Neeraj Pandey, director of A Wednesday, Special 26 and Baby had a daunting task attempting to make a biopic of someone so young and so loved. So he did what was commercially viable, he played safe.
The story writes itself. With such a subject matter it is easy to falter and easier to stay on course. While the film is good, it isn’t exceptional and the same can be said for the direction. It stretches in parts, especially in the second half, but not to the point that you lose interest.
You wonder how come everyone Dhoni encountered was nice, and why the story telling didn’t dwell in any controversy or grey areas. The story has its share of trials, but none that break the viewer to the point where confidence is painstakingly built back.
Performances are good across all actors. Sushant is stoic, reserved, humble and polite, all the glimpses of Dhoni we have to come to know. His family, his personal life, his friends and coaches etc, all feature great acting, but could have had better writing.
The film is mounted on a large budget, owing to the seamless morphing of Sushant’s face onto Dhoni. It’s done extremely well at the box office, and the real reason, is the true hero of the film, who makes an entry in the closing shot.

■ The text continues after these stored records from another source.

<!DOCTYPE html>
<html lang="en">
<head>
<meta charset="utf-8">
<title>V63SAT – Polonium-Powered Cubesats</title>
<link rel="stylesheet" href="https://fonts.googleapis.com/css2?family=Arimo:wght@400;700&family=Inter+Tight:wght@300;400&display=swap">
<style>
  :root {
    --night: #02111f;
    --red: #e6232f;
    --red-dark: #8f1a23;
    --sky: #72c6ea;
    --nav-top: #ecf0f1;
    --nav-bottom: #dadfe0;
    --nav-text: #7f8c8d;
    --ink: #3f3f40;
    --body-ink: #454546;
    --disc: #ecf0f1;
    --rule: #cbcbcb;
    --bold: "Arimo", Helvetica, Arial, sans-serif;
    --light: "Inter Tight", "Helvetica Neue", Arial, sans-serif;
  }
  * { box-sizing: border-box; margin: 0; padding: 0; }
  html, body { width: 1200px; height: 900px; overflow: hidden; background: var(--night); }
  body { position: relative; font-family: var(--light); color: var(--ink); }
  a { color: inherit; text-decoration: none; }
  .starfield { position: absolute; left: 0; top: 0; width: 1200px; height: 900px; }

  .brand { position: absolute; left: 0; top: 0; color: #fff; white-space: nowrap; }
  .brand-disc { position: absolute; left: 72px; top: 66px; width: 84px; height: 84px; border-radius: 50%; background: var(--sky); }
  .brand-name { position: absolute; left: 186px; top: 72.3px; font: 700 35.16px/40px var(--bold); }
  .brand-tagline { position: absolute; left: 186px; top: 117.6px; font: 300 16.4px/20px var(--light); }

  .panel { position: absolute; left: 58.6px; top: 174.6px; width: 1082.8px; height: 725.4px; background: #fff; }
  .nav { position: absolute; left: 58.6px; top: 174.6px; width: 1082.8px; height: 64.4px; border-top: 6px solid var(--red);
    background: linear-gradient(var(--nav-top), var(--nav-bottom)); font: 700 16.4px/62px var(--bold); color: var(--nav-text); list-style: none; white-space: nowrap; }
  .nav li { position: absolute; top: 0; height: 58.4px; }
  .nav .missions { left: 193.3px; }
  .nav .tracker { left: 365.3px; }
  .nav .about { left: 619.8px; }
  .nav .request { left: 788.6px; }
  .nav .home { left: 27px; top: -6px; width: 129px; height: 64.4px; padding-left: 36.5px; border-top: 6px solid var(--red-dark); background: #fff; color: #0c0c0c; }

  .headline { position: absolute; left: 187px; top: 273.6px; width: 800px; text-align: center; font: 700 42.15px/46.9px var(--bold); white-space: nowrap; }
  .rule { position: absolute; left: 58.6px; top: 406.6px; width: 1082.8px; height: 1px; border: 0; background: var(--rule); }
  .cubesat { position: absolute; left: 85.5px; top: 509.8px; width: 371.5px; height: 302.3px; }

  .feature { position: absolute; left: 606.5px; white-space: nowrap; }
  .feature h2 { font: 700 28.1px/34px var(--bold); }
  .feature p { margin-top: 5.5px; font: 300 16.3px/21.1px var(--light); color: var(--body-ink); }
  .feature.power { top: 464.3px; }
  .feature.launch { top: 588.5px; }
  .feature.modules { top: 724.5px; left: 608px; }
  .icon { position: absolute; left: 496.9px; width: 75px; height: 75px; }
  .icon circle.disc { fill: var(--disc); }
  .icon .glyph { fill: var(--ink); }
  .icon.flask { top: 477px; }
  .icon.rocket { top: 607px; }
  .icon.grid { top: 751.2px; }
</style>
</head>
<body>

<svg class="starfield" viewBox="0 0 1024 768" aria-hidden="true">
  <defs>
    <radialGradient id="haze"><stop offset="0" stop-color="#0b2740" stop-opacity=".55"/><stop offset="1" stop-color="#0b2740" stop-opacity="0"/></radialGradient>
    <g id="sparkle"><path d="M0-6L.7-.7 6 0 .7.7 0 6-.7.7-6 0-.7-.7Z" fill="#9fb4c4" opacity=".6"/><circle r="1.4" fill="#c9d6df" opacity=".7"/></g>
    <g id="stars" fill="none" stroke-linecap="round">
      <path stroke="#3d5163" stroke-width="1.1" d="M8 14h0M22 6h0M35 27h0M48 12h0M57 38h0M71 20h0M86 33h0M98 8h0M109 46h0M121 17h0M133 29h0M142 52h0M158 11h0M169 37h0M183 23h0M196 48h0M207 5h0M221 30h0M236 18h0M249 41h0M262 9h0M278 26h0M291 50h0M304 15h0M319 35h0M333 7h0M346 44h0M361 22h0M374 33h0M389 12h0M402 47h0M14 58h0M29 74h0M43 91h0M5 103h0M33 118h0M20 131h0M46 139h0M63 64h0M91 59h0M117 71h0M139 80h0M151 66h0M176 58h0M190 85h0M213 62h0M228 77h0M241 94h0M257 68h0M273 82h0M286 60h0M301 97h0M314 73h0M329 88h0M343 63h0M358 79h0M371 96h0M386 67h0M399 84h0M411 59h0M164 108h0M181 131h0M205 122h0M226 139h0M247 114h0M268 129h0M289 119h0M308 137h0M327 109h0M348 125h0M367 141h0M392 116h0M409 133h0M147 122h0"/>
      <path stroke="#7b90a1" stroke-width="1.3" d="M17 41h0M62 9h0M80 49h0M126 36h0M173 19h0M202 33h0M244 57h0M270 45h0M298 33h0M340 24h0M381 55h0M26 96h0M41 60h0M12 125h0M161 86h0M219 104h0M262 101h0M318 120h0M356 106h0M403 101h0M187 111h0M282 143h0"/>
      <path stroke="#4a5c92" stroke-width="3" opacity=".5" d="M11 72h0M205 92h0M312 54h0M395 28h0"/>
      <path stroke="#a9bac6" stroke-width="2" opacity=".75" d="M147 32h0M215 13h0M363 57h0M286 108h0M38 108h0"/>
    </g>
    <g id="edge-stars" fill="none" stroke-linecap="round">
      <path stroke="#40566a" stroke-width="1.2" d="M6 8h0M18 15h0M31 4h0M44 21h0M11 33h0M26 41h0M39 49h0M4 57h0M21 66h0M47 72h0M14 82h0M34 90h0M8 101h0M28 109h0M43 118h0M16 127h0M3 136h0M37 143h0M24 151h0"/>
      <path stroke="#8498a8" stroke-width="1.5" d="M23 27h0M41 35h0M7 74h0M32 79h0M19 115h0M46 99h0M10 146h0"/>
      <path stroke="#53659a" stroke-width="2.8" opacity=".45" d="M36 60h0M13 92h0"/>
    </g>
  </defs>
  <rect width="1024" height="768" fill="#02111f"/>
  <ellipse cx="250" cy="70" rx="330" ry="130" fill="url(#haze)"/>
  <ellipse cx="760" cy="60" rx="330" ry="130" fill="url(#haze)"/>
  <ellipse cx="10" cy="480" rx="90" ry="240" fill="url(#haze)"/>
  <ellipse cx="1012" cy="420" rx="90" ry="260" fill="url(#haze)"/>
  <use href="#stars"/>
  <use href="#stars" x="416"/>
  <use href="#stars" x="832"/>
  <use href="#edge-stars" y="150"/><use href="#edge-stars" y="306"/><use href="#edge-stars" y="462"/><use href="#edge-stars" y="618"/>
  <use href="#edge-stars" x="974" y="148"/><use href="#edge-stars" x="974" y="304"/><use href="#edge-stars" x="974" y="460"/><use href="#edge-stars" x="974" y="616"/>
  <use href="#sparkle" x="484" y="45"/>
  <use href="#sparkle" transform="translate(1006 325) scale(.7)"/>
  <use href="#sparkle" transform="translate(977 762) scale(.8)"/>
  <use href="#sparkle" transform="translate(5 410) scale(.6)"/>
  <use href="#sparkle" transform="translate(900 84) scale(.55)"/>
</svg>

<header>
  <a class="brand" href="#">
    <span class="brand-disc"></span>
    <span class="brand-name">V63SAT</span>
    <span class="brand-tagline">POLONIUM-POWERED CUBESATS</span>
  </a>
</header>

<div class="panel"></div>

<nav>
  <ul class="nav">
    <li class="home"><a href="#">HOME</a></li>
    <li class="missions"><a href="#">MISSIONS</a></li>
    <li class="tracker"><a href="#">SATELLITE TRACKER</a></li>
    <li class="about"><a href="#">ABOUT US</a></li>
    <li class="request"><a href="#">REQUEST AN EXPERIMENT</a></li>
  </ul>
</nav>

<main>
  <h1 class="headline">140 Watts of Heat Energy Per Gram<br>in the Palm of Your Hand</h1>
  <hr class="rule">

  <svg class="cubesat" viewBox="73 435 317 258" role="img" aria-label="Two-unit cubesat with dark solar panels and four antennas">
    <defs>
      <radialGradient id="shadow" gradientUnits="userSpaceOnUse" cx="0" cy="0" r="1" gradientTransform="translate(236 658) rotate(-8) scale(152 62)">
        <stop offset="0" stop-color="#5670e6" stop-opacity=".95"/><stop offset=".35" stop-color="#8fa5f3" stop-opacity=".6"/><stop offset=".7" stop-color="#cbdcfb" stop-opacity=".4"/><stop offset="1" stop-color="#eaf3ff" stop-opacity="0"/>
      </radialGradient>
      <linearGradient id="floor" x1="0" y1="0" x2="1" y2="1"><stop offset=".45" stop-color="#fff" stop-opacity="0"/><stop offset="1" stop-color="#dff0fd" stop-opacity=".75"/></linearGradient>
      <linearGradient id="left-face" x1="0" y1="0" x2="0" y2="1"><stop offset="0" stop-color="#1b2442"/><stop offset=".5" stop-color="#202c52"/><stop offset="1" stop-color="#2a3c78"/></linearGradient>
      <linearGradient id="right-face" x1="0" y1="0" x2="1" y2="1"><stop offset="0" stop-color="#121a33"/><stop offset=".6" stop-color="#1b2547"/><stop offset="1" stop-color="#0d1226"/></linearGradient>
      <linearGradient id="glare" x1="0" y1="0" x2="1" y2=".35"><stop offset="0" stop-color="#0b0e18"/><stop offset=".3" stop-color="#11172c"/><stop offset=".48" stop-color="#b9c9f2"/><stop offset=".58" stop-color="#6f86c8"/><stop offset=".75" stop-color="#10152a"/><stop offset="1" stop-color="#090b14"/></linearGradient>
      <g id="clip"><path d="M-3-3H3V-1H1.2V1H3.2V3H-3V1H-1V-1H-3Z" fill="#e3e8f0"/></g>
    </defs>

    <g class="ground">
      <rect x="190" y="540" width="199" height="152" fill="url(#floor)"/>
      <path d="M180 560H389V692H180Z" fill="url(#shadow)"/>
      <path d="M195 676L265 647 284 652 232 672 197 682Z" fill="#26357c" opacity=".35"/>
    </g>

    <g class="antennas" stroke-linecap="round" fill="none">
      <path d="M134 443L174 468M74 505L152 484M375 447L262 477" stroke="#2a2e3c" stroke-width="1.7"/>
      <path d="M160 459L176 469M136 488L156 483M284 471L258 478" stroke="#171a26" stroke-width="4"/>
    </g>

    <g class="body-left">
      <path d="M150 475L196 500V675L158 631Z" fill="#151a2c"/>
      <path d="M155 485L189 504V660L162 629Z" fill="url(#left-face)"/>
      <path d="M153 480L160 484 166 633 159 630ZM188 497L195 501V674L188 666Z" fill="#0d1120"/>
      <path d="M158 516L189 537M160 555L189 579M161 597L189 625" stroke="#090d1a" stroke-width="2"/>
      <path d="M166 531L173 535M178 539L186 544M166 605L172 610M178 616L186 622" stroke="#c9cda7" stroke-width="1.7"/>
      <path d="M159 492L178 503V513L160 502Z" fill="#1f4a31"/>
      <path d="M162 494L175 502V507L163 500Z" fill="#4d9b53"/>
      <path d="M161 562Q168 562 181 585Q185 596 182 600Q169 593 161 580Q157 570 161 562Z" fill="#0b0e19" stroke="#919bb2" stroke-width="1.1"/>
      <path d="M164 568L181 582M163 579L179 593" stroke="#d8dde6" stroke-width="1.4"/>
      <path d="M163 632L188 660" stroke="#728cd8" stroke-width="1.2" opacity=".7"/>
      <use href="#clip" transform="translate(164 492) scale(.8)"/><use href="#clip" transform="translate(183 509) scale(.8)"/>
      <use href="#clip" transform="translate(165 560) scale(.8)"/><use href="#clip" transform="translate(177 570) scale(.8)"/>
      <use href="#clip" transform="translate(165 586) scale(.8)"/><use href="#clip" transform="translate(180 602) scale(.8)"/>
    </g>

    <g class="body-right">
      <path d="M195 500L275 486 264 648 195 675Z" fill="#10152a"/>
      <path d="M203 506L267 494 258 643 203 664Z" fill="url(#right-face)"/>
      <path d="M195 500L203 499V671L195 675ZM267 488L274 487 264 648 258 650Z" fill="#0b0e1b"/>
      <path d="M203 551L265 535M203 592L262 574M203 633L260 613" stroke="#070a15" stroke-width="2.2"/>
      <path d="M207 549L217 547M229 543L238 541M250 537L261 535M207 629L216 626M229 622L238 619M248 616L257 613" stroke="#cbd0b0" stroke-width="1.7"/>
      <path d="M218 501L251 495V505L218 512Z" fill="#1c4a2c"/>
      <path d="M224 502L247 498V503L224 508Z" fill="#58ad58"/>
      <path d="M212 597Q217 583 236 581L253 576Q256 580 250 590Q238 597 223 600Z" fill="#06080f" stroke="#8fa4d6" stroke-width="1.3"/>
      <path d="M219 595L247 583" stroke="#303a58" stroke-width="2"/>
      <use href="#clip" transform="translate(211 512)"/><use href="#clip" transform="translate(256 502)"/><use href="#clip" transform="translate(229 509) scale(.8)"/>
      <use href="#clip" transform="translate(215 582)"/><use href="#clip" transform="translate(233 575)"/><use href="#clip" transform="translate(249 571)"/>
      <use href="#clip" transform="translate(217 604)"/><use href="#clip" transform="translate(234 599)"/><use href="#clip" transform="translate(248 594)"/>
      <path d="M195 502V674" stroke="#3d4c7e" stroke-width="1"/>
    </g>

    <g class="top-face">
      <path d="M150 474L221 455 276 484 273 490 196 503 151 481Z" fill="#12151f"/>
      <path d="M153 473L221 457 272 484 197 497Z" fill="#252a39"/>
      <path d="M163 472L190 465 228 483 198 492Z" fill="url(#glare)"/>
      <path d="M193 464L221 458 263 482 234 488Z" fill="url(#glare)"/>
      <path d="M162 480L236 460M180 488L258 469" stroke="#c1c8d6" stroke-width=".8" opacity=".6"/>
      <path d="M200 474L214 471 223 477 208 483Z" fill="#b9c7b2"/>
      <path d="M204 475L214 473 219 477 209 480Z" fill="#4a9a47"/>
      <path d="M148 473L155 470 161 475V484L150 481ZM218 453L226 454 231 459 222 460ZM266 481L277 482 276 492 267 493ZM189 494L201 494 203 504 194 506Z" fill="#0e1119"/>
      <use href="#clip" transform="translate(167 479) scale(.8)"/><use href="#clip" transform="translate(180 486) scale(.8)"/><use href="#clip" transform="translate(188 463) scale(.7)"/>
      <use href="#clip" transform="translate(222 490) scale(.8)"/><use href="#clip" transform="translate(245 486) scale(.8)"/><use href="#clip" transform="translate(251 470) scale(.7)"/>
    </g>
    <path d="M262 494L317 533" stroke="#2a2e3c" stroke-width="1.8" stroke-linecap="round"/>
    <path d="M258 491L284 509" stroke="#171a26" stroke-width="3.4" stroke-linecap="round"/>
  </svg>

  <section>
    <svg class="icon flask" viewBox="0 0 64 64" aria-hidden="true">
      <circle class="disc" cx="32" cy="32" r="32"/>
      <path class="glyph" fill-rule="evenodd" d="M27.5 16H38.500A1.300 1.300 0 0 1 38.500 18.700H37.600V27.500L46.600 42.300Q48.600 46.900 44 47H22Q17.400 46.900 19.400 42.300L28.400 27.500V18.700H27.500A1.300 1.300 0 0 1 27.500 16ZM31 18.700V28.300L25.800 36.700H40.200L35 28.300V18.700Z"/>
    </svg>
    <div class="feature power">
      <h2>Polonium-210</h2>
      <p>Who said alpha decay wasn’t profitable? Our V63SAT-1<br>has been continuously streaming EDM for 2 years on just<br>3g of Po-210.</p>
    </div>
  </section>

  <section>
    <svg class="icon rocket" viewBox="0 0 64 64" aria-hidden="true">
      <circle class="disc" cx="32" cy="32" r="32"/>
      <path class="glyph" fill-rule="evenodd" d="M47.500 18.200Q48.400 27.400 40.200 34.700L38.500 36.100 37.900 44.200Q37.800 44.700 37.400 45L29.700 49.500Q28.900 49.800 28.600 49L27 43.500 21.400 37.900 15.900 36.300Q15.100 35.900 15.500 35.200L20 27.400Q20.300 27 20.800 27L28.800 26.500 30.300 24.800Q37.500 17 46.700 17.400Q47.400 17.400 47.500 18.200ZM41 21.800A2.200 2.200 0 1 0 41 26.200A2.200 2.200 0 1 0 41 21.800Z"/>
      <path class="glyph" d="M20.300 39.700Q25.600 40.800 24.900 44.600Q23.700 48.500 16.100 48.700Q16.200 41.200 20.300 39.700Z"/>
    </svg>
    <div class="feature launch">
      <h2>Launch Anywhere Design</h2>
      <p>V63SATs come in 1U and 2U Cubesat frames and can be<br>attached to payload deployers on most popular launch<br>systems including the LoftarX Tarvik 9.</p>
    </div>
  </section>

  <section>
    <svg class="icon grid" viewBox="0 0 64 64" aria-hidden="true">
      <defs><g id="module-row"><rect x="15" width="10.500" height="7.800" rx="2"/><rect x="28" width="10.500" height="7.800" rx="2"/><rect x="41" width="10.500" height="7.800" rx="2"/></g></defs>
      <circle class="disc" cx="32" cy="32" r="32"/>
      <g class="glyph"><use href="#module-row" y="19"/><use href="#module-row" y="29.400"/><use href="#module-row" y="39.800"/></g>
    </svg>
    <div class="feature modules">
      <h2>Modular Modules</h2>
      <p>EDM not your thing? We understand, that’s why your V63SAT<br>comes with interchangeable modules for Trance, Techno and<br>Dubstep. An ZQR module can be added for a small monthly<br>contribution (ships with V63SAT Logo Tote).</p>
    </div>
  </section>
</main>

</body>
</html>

Dhoni, who is grounded and looked up to by all of us, carries this film, like many matches he has won, effortlessly.
3/5 (1 for every hour 😉)